Humpy - Yes, that's the character's name, and it's a quite unfortunate one given how the language has evolved. He's a motion picture dummy from the early days of Hollywood film-making, and his story is that Dorothy found herself on Wish Way, and inadvertently wished herself to California and the dummy to life. She named him Humpy because he was "dreadfully humpy in spots," and took him back to Oz. It turned out that the dummy, who had most recently been a double for a king, bore a close resemblance to Ozma's father Pastoria, and his serial number was the formula necessary to restore the former King of Oz. As with a lot of seeming coincidences in the Oz books, it's never revealed whether there's any reason behind this. His personality owes a lot to his experiences in the movies, and he ends up working at a tailor shop. Speaking of dummies, Thompson apparently considered using a dressmaker's dummy named Judy as a character in a proposed sequel to Ozoplaning, but that ended up never being written.
Benny - Dan, an Irish second-hand store owner in Boston, somehow ended up with a suit with a book of magic in one of the pockets. When he read some passages from it out loud in front of a park statue of a public benefactor, it brought the statue to life. When writing this episode, Thompson seems to have been inspired by John Dough, and possibly "The Dummy That Lived" as well, as his first order of business is accessorizing with a top hat and umbrella. He ends up stumbling into a hole in the road blown by construction workers, and lands near the Emerald City. So Oz is underneath Boston? Since this doesn't fit with anything in any other book, there must be more to that hole than we see in the story. Honestly, considering how quickly most of these characters end up in fairyland, perhaps there's some kind of magic involved in removing anomalies like these from the mundane world. Anyway, the statue meets the Scarecrow, who names him Benny, which is short for "public benefactor." He initially wants the Wizard of Oz to change him into a flesh-and-blood person, but he goes on to decide otherwise.
The Collapsible Kite - Perhaps the kite doesn't exactly count, as there's no indication in Hidden Valley that it's alive while in the United States, but it DOES come from there. In fact, Jam builds it with instructions from a magazine, and it takes him to Oz. When he comes across an island of live kites who were stolen from Winkie children by the Wicked Witch of the West, Jam draws a face on his own kite, and it begins talking as well. The Collapsible Kite remains in the Winkie Country while Jam returns with the Tin Woodman to the Hidden Valley, so it's never really developed as a character.
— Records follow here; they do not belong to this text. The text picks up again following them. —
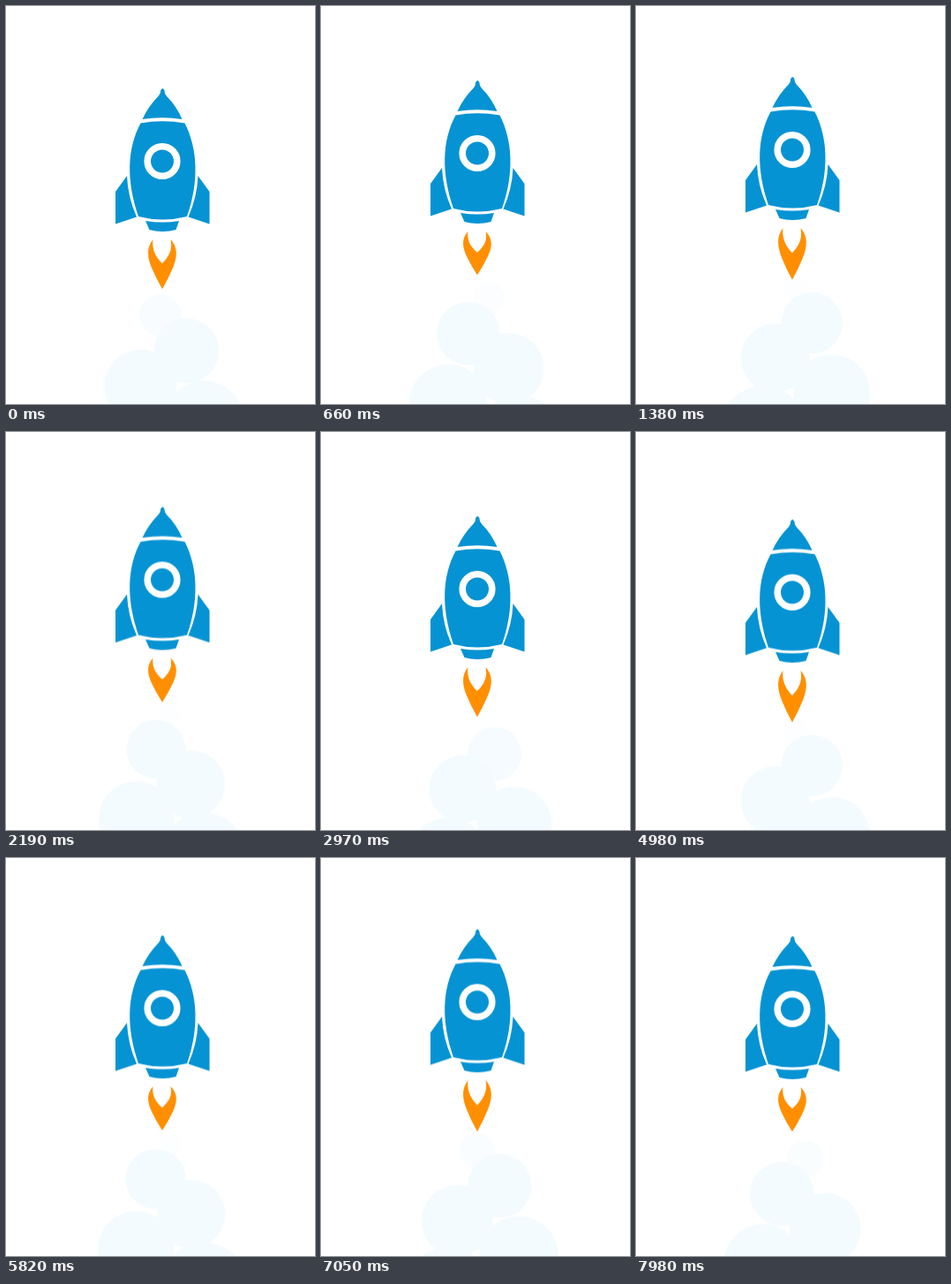
An HTML page without scripts for the animation above (8000 ms loop, 350 by 450 pixels).

```html
<!DOCTYPE html>
<html lang="en">
<head>
<meta charset="utf-8">
<title>Rocket</title>
<style>
  @property --t { syntax: "<number>"; inherits: true; initial-value: 0; }

  html, body { margin: 0; width: 100%; height: 100%; overflow: hidden; background: #fff; }
  svg { display: block; width: 350px; height: 450px; animation: clock 8s linear infinite; }

  .ship { animation: bob 8s infinite; }
  .flame { fill: #ff8f00; transform-origin: 0 264px; animation: flicker 8s cubic-bezier(.37, 0, .63, 1) infinite; }
  .hull { fill: #0693d3; }

  /* Each puff ages from its own offset: it sinks, drifts to one side and swells. */
  .smoke circle {
    --side: -1;
    --age: calc(730 + 900 * var(--k) + var(--t));
    fill: #f4fbfe;
    opacity: calc(var(--age) / 1200);
    transform:
      translate(calc((184 + var(--side) * min(40, .0125 * var(--age))) * 1px),
                calc((318 + .044 * var(--age)) * 1px))
      scale(max(0, min(6 + .0245 * var(--age), 29 + .0048 * var(--age))));
  }
  .smoke circle:nth-child(odd) { --side: 1; }

  @keyframes clock { from { --t: 0; } to { --t: 8000; } }

  @keyframes bob {
    0% { transform: translateY(0); animation-timing-function: cubic-bezier(.39, .575, .565, 1); }
    17.75% { transform: translateY(-13px); animation-timing-function: cubic-bezier(.37, 0, .63, 1); }
    51.5% { transform: translateY(11.3px); animation-timing-function: cubic-bezier(.37, 0, .63, 1); }
    85.25% { transform: translateY(-13px); animation-timing-function: cubic-bezier(.47, 0, .745, .715); }
    100% { transform: translateY(-4.7px); }
  }

  @keyframes flicker {
    0% { transform: scaleY(1); animation-timing-function: cubic-bezier(.39, .575, .565, 1); }
    7.25%, 29.75%, 52.25%, 74.75% { transform: scaleY(.874); }
    18.5%, 41%, 63.5%, 86% { transform: scaleY(1.049); }
    97.25% { transform: scaleY(.874); animation-timing-function: cubic-bezier(.47, 0, .745, .715); }
    100% { transform: scaleY(.899); }
  }
</style>
</head>
<body>
<svg viewBox="0 0 350 450">
  <g class="ship">
    <g class="smoke">
      <circle r="1" style="--k:-9"/>
      <circle r="1" style="--k:-8"/>
      <circle r="1" style="--k:-7"/>
      <circle r="1" style="--k:-6"/>
      <circle r="1" style="--k:-5"/>
      <circle r="1" style="--k:-4"/>
      <circle r="1" style="--k:-3"/>
      <circle r="1" style="--k:-2"/>
      <circle r="1" style="--k:-1"/>
      <circle r="1" style="--k:0"/>
      <circle r="1" style="--k:1"/>
      <circle r="1" style="--k:2"/>
      <circle r="1" style="--k:3"/>
      <circle r="1" style="--k:4"/>
      <circle r="1" style="--k:5"/>
    </g>
    <path class="flame" d="M166.500 264C159 273 160 284 165 296Q170 308 177 320Q184 308 189 296C194 284 195 273 186.500 264C189 276 184 284 177 291C170 284 165 276 166.500 264Z"/>
    <g class="hull">
      <path d="M175.300 95Q177.300 91.500 179.300 95Q179.300 99 182 102Q193 113 199.500 128Q177 124.500 154.500 128Q161.500 113 172.500 102Q175.300 99 175.300 95Z"/>
      <path d="M152.500 132.500Q177 128 202.500 132.500C217 161 219 198 205 238Q177 245 150 238C136 198 137 161 152.500 132.500Z"/>
      <path d="M137 192L124 210V246.500L148 238.500Q138 216 137 192Z"/>
      <path d="M217.500 192L230.500 210V246.500L206.500 238.500Q216.500 216 217.500 192Z"/>
      <path d="M158 243Q177 246 196 243L192.500 253Q177 257 162.500 253Z"/>
    </g>
    <circle cx="177" cy="175.500" r="16.800" fill="#0693d3" stroke="#fff" stroke-width="7.600"/>
  </g>
</svg>
</body>
</html>
```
The Wizard does enchant the kite so that it can return to Oz whenever Jam chooses, but we never see the results of this. Rachel Cosgrove didn't use Jam in her later Oz stories, and while he does appear in a significant role in Blue Emperor, he gets back to Oz by wishing pill rather than Collapsible Kite.
Merry Go Round - Robin Brown from Oregon travels to Oz when he grabs the brass ring on a carousel, and the scarlet-painted horse he was riding comes with him. In fact, the horse comes to life, and proves to be a friendly and loyal companion to Robin, although she initially has trouble walking in a straight line instead of circles. Like Benny, she wants to be turned into flesh and blood, but later changes her mind.